Martin Kramer

I've seen Qaradawi perform twice in Qatar, and to say he "has routinely and consistently denounced terrorism" is stretching it. See my account of his performance at a US-Islamic meet in Qatar in 2002, at http://www.geocities.com/martinkramerorg/2002_11_13.htm (I saw his routine this year too, but didn't write it up.) And see the following, about his support for use of females in suicide bombings (scroll past Obeid): http://www.geocities.com/martinkramerorg/2004_01_30.htm These are some of the reasons the U.S. won't give Qaradawi a visa. He feeds into a culture of violence, which can't be confined to the Palestinian arena, and which spills over into terrorism writ large. This is much more significant, in an immediate way, than his strictly theoretical philosophizing on democracy (although I could say something about that too). Lee Smith is on the mark.

the aardvark


I'm shocked - shocked! - that you agree with Smith on the subject of Islamists and democracy!

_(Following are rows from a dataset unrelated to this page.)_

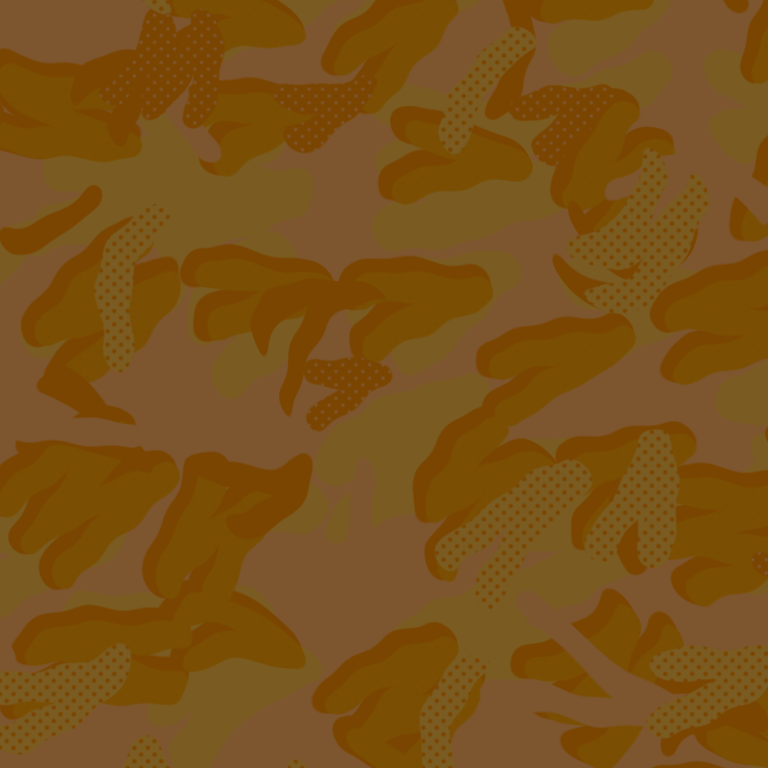
Give the GLSL for this pattern, as a Shadertoy shader.

```glsl
// Brushed camouflage: layers of zigzag scribbles in earthy tones, some of them
// filled with a fine staggered dot screen. Each layer scatters one scribble per
// jittered grid cell and measures the distance to its bent polyline.

// Lengths are in canvas units, angles in radians.
struct Brush {
    float cells, density;      // grid cells per canvas, share of cells in use
    float angle, spread;       // mean direction and its total variation
    float halfLength, advance; // reach of a sweep, step between sweeps
    float radius;              // half the brush width
    float minTurns, maxTurns;  // number of sweeps
    float bend;                // curvature range
};

const Brush FLAT_OLIVE   = Brush(4.3, 0.95,  0.20, 0.7, 0.100, 0.040, 0.032, 1.0, 4.0, 4.0);
const Brush OCHRE_PATCH  = Brush(4.5, 0.92,  0.25, 1.3, 0.090, 0.034, 0.019, 2.0, 4.0, 6.0);
const Brush RUST_STROKE  = Brush(4.0, 0.52,  0.50, 2.6, 0.080, 0.040, 0.017, 1.0, 2.0, 14.0);
const Brush PINK_STROKE  = Brush(3.0, 0.75, -0.80, 1.6, 0.110, 0.060, 0.018, 1.0, 2.0, 12.0);
const Brush DOTTED_RUST  = Brush(3.0, 0.50,  0.70, 1.6, 0.060, 0.030, 0.018, 2.0, 4.0, 8.0);
const Brush DOTTED_OLIVE = Brush(4.0, 0.70,  0.95, 1.2, 0.095, 0.038, 0.022, 1.0, 3.0, 9.0);

const vec3 PINK  = vec3(0.49, 0.335, 0.18);
const vec3 OLIVE = vec3(0.48, 0.36, 0.135);
const vec3 OCHRE = vec3(0.48, 0.31, 0.01);
const vec3 RUST  = vec3(0.48, 0.27, 0.0);

const float EDGE_SOFTNESS = 0.0018;
const float RIM_WIDTH     = 0.008;               // rust showing around ochre
const vec2  RIM_SHIFT     = vec2(0.010, -0.010);
const float DOT_PITCH     = 0.0175;              // distance of dots in a row
const float DARK_DOT      = 0.0028;              // dot radii
const float LIGHT_DOT     = 0.0021;
const float FAINT_DOT     = 0.0020;
const float FAINT_AMOUNT  = 0.25;

vec4 hash(vec2 cell, float seed) {
    vec4 q = fract(vec4(cell.xyx, seed) * vec4(0.1031, 0.1030, 0.0973, 0.1099));
    q += dot(q, q.wzxy + 33.33);
    return fract((q.xxyz + q.yzzw) * q.zywx);
}

float segmentDistance(vec2 p, vec2 a, vec2 b) {
    vec2 pa = p - a, ba = b - a;
    return length(pa - ba * clamp(dot(pa, ba) / dot(ba, ba), 0.0, 1.0));
}

// Turning point i of a zigzag that sweeps left and right while it advances.
vec2 turningPoint(float i, float turns, float rnd, Brush b) {
    float side = mod(i, 2.0) * 2.0 - 1.0;
    float reach = 0.55 + 0.45 * fract(rnd * 7.3 * (i + 1.0));
    return vec2(side * b.halfLength * reach, (i - 0.5 * turns) * b.advance);
}

// Signed distance to the nearest scribble of one layer.
float scribbles(vec2 p, Brush b, float seed) {
    vec2 home = floor(p * b.cells);
    float nearest = 1.0;
    for (int k = 0; k < 9; k++) {
        vec2 cell = home + vec2(k % 3 - 1, k / 3 - 1);
        vec4 place = hash(cell, seed);
        vec4 form = hash(cell, seed + 57.0);
        if (form.x > b.density) continue;

        // Local frame along the stroke, bent into an arc
        vec2 q = p - (cell + 0.5 + 0.6 * (place.xy - 0.5)) / b.cells;
        float angle = b.angle + b.spread * (place.z - 0.5);
        float c = cos(angle), s = sin(angle);
        q = vec2(c * q.x + s * q.y, c * q.y - s * q.x);
        q.y += b.bend * (form.y - 0.5) * q.x * q.x;

        float turns = b.minTurns + floor(form.z * (b.maxTurns - b.minTurns + 1.0));
        vec2 start = turningPoint(0.0, turns, form.w, b);
        for (float i = 1.0; i <= turns; i++) {
            vec2 end = turningPoint(i, turns, form.w, b);
            nearest = min(nearest, segmentDistance(q, start, end));
            start = end;
        }
    }
    return nearest - b.radius;
}

float cover(float dist) {
    float soft = max(EDGE_SOFTNESS, 0.7 / iResolution.y);
    return 1.0 - smoothstep(-soft, soft, dist);
}

// Staggered dot screen: a square lattice turned by 45 degrees.
float dots(vec2 p, float radius) {
    vec2 lattice = vec2(p.x + p.y, p.y - p.x) / DOT_PITCH;
    return cover(length(fract(lattice) - 0.5) * DOT_PITCH * 0.7071 - radius);
}

// Layered sines that make the brush edges uneven.
vec2 wobble(vec2 p) {
    return 0.006 * sin(p.yx * 31.0 + vec2(0.0, 2.0))
         + 0.0025 * sin(p.yx * 83.0 + p * 47.0 + vec2(1.0, 4.0));
}

void mainImage(out vec4 fragColor, in vec2 fragCoord) {
    vec2 uv = fragCoord / iResolution.y;
    vec2 p = uv + wobble(uv);

    // Flat ground and patches
    vec3 color = mix(PINK, OLIVE, cover(scribbles(p, FLAT_OLIVE, 11.0)));
    float rim = scribbles(p + RIM_SHIFT, OCHRE_PATCH, 23.0) - RIM_WIDTH;
    color = mix(color, RUST, cover(rim));
    vec3 ochreTone = mix(OCHRE, RUST, FAINT_AMOUNT * dots(uv, FAINT_DOT));
    color = mix(color, ochreTone, cover(scribbles(p, OCHRE_PATCH, 23.0)));

    // Loose strokes
    color = mix(color, RUST, cover(scribbles(p, RUST_STROKE, 37.0)));
    color = mix(color, PINK, cover(scribbles(p, PINK_STROKE, 41.0)));

    // Dotted strokes on top
    vec3 rustScreen = mix(RUST, PINK, dots(uv, LIGHT_DOT));
    color = mix(color, rustScreen, cover(scribbles(p, DOTTED_RUST, 53.0)));
    vec3 oliveScreen = mix(OLIVE, RUST, dots(uv, DARK_DOT));
    color = mix(color, oliveScreen, cover(scribbles(p, DOTTED_OLIVE, 67.0)));

    fragColor = vec4(color, 1.0);
}
```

Seroiusly, though, on Qaradawi: That he has not regularly denounced terrorism is just not true - he has denounced terrorist attacks in Egypt, in Saudi Arabia, and in a lot of other cases. I'm writing from home so don't have my Qaradawi file handy, but he has a long record. From his arguments against the Sadat assassination to now he has been consistent. The only area that he hasn't been is, of course, in the Israeli- Palestinian conflict, where he has not (to my knowledge) spoken out. That shouldn't be minimized, but it shouldn't be overstated either. He has taken courageous positions against terrorism against the grain of wider public opinion on many occasions, and he has pointedly rejected the "culture of violence" - both in terms of the use of violence and in intellectual terms (his approach to jurisprudence).

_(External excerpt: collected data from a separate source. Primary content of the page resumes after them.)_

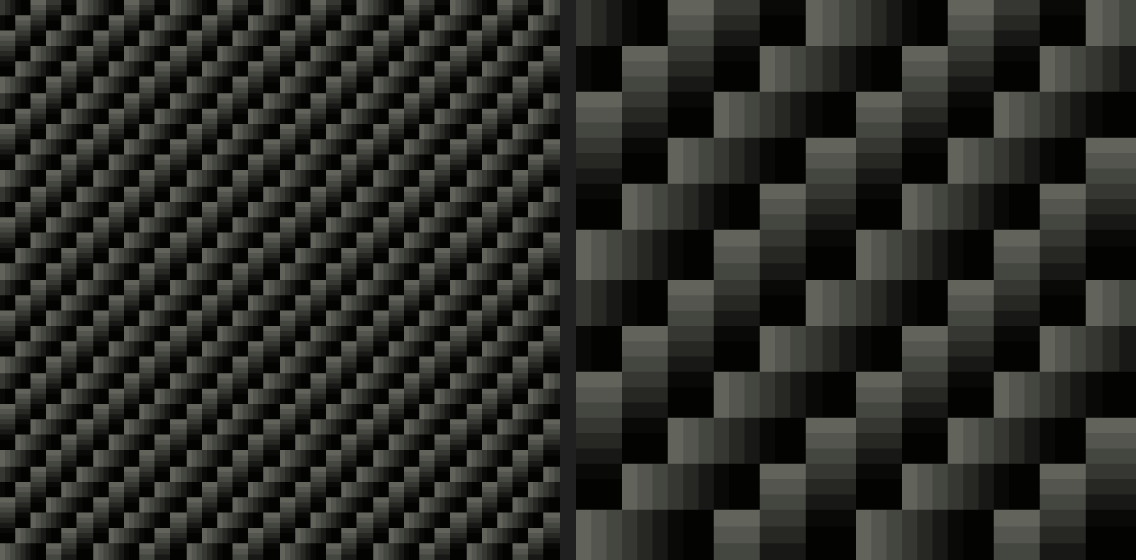
Left: the whole. Right: its middle third, enlarged.
Reproduce this texture procedurally as a WebGL 2 fragment shader.

```glsl
#version 300 es
precision highp float;
// Carbon fibre twill: horizontal and vertical bars, three cells long, step
// diagonally across a six-by-six cell repeat. Each bar fades from light to
// black in flat bands; edges are smoothed by averaging samples per pixel.

uniform vec2 u_resolution;
out vec4 outColor;

const float REPEATS = 6.0;          // repeats across and down
const float CELLS = 6.0;            // cells per repeat
const float CELL_SIZE = 0.1640625;  // in repeats; the last cell takes the rest
const float BAR_CELLS = 3.0;        // length of a bar
const float BANDS_PER_CELL = 3.0;   // flat shades along one cell
const float FADE_BANDS = 6.4;       // bands until the bar is black
const float FIRST_BAR = 2.0;        // diagonal on which vertical bars begin
const int SAMPLES = 4;              // smoothing samples per axis
const vec3 FIBRE_LIGHT = vec3(0.385, 0.392, 0.362);
const vec3 FIBRE_DARK = vec3(0.012, 0.012, 0.008);

// Shade of the weave at a point of the unit canvas, y pointing down.
vec3 weave(vec2 p) {
    vec2 local = fract(p * REPEATS);
    vec2 cell = min(floor(local / CELL_SIZE), CELLS - 1.0);

    // Position inside the cell, allowing for the wider last row and column.
    float lastSize = 1.0 - (CELLS - 1.0) * CELL_SIZE;
    vec2 size = mix(vec2(CELL_SIZE), vec2(lastSize), step(CELLS - 1.5, cell));
    vec2 inside = (local - cell * CELL_SIZE) / size;

    // The diagonal number selects the bar direction and the cell along it.
    float diagonal = mod(cell.x + cell.y - FIRST_BAR + CELLS, CELLS);
    bool vertical = diagonal < BAR_CELLS;
    float cellAlong = mod(diagonal, BAR_CELLS);
    float along = vertical ? inside.y : inside.x;

    // Flat bands, falling evenly to black.
    float band = cellAlong * BANDS_PER_CELL
               + min(floor(along * BANDS_PER_CELL), BANDS_PER_CELL - 1.0);
    float light = max(1.0 - band / FADE_BANDS, 0.0);
    return mix(FIBRE_DARK, FIBRE_LIGHT, light);
}

void main() {
    vec3 sum = vec3(0.0);
    for (int j = 0; j < SAMPLES; j++) {
        for (int i = 0; i < SAMPLES; i++) {
            vec2 offset = (vec2(i, j) + 0.5) / float(SAMPLES) - 0.5;
            vec2 uv = (gl_FragCoord.xy + offset) / u_resolution;
            sum += weave(vec2(uv.x, 1.0 - uv.y));
        }
    }
    outColor = vec4(sum / float(SAMPLES * SAMPLES), 1.0);
}
```
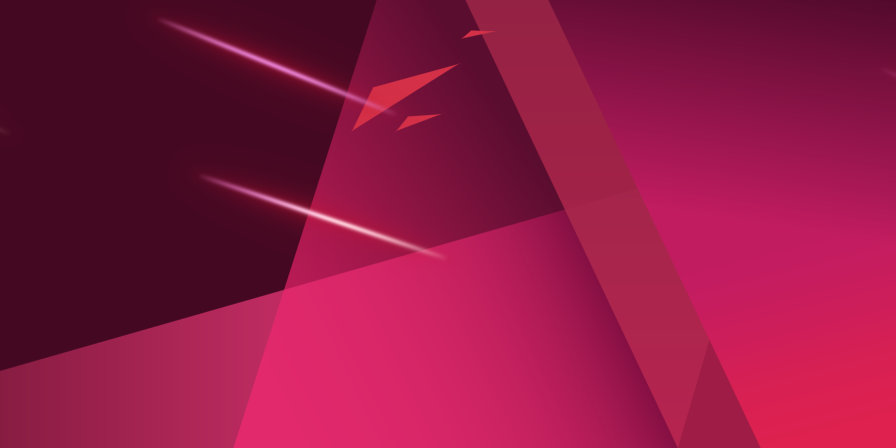
This background is drawn by a WebGL 2 fragment shader. Its source:

```glsl
#version 300 es
precision highp float;

uniform vec2 u_resolution;
out vec4 fragColor;

// Lines: offset and slope, in canvas heights
const vec2 WALL = vec2(0.521, 0.320);    // x = offset + slope * y
const vec2 FLOOR = vec2(0.172, 0.2857);  // y = offset + slope * x
const vec2 BAND = vec2(1.513, -0.474);   // left edge of the band
const vec2 FACET = vec2(1.513, 0.293);   // fold at the foot of the band
const float BAND_WIDTH = 0.185;

// Colours
const vec3 NIGHT = vec3(0.270, 0.032, 0.132);
const vec3 FLOOR_DIM = vec3(0.53, 0.11, 0.255);
const vec3 FLOOR_ROSE = vec3(0.75, 0.17, 0.38);
const vec3 PANEL_LIT = vec3(0.72, 0.105, 0.33);
const vec3 PANEL_DARK = vec3(0.355, 0.05, 0.185);
const vec3 PINK = vec3(0.90, 0.165, 0.43);
const vec3 PINK_SHADE = vec3(0.52, 0.06, 0.26);
const vec3 BAND_LOW = vec3(0.70, 0.13, 0.30);
const vec3 BAND_HIGH = vec3(0.58, 0.135, 0.265);
const vec3 FACET_COLOR = vec3(0.62, 0.11, 0.27);
const vec3 SKY_DARK = vec3(0.32, 0.04, 0.17);
const vec3 MAGENTA = vec3(0.76, 0.11, 0.38);
const vec3 CRIMSON = vec3(0.87, 0.13, 0.31);
const vec3 SHARD_COLOR = vec3(0.83, 0.19, 0.28);
const vec3 GLOW_COLOR = vec3(0.78, 0.07, 0.20);
const vec3 CORE_COOL = vec3(0.90, 0.50, 0.82);
const vec3 CORE_WARM = vec3(1.00, 0.80, 0.85);

// Light streaks
const float CORE_WIDTH = 0.0065;
const float GLOW_WIDTH = 0.022;
const vec4 STREAKS[4] = vec4[4](
    vec4(0.350, 0.959, 0.888, 0.743), vec4(0.443, 0.609, 1.000, 0.422),
    vec4(-0.200, 0.790, 0.025, 0.700), vec4(1.965, 0.847, 2.200, 0.750));
const vec4 STREAK_POWER = vec4(0.95, 1.0, 0.15, 0.25);

// Shards: three corners each, clockwise
const vec2 SHARDS[9] = vec2[9](
    vec2(0.786, 0.708), vec2(0.833, 0.805), vec2(1.023, 0.857),
    vec2(0.885, 0.708), vec2(0.911, 0.740), vec2(0.984, 0.745),
    vec2(1.031, 0.914), vec2(1.052, 0.932), vec2(1.104, 0.930));

// Antialiased coverage of a signed distance, positive inside
float cover(float d) {
    float soft = 0.8 / u_resolution.y;
    return smoothstep(-soft, soft, d);
}

// Signed distance to the line v = line.x + line.y * u
float lineDistance(float v, float u, vec2 line) {
    return (v - line.x - line.y * u) / sqrt(1.0 + line.y * line.y);
}

// Positive to the right of the edge from a to b
float edgeDistance(vec2 p, vec2 a, vec2 b) {
    vec2 e = normalize(b - a);
    return (p.x - a.x) * e.y - (p.y - a.y) * e.x;
}

float triangle(vec2 p, vec2 a, vec2 b, vec2 c) {
    return min(edgeDistance(p, a, b), min(edgeDistance(p, b, c), edgeDistance(p, c, a)));
}

vec3 addStreak(vec3 color, vec2 p, vec4 s, float power, float warmth) {
    vec2 axis = s.zw - s.xy;
    float t = clamp(dot(p - s.xy, axis) / dot(axis, axis), 0.0, 1.0);
    float d = length(p - s.xy - axis * t);
    float taper = sin(3.14159 * t);
    float core = exp(-pow(d / CORE_WIDTH, 2.0)) * pow(taper, 0.8);
    float glow = exp(-d / GLOW_WIDTH) * (0.12 + 0.48 * taper);
    vec3 coreColor = mix(CORE_COOL, CORE_WARM, warmth * smoothstep(0.1, 0.6, t));
    color = mix(color, GLOW_COLOR, glow * power);
    return mix(color, coreColor, core * power);
}

void main() {
    vec2 p = gl_FragCoord.xy / u_resolution.y;
    float rightOfWall = cover(lineDistance(p.x, p.y, WALL));
    float belowFloor = cover(-lineDistance(p.y, p.x, FLOOR));
    float bandLeft = lineDistance(p.x, p.y, BAND);
    float bandRight = lineDistance(p.x - BAND_WIDTH, p.y, BAND);

    // Left and centre planes
    vec3 floorLeft = mix(FLOOR_DIM, FLOOR_ROSE, clamp(p.x / 0.62, 0.0, 1.0));
    vec3 left = mix(NIGHT, floorLeft, belowFloor);
    float panelFade = clamp((1.3 * p.x + 0.85 * p.y - 1.15) / 0.95, 0.0, 1.0);
    vec3 panel = mix(PANEL_LIT, PANEL_DARK, pow(panelFade, 1.15));
    vec3 floorCentre = mix(PINK, PINK_SHADE, exp(-max(-bandLeft, 0.0) / 0.25));
    vec3 color = mix(left, mix(panel, floorCentre, belowFloor), rightOfWall);

    // Diagonal band with its folded foot
    vec3 band = mix(BAND_LOW, BAND_HIGH, p.y) + 0.012 * belowFloor;
    band = mix(band, FACET_COLOR, cover(lineDistance(p.x, p.y, FACET)));
    color = mix(color, band, cover(bandLeft));

    // Right plane
    float dusk = clamp((p.y + 0.15 * (p.x - 2.0) - 0.45) / 0.55, 0.0, 1.0);
    float ember = 1.0 - smoothstep(0.0, 0.5, p.y - 0.25 * (p.x - 1.8));
    vec3 right = mix(mix(MAGENTA, CRIMSON, ember), SKY_DARK, dusk);
    color = mix(color, right, cover(bandRight));

    // Shards, then streaks of light above them
    for (int i = 0; i < 9; i += 3) {
        float d = triangle(p, SHARDS[i], SHARDS[i + 1], SHARDS[i + 2]);
        color = mix(color, SHARD_COLOR, cover(d));
    }
    for (int i = 0; i < 4; i++) {
        color = addStreak(color, p, STREAKS[i], STREAK_POWER[i], float(i));
    }
    fragColor = vec4(clamp(color, 0.0, 1.0), 1.0);
}
```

We could, and should, talk about Qaradawi's theorizing, but I suspect that it will come down to the basic and familiar disagreements about how to interpret Islamist moderates. If you begin with the assumption that there aren't any, then literally nothing Qaradawi or anyone else says will convince you otherwise. But if you read what he actually writes, or listen to him talk - in his sermons or on al Jazeera, where he has a huge audience, so you can't say that this is just for a small, elite audience - then I would like to see where his conception of democracy doesn't hold up. It isn't "liberal democracy," as I pointedly noted, but it goes far beyond a pragmatic "let us vote because we will win."

Qaradawi isn't perfect - who is? - but is it responsible to ignore the fact that the most influential public Islamist intellectual today clearly endorses democracy and rejects extremism? Or to write about "Islamists and democracy" without once mentioning such a public figure, or any of his many like minded thinkers?

Martin Kramer

Abu Aardvark,

Qaradawi is a mixed bag, and his supposed virtues are heavily diluted. Unfortunately, unlike Abou Fadl or even Tariq Ramadan, he isn't a work in progress either. He is finished goods, and what you see is what you get.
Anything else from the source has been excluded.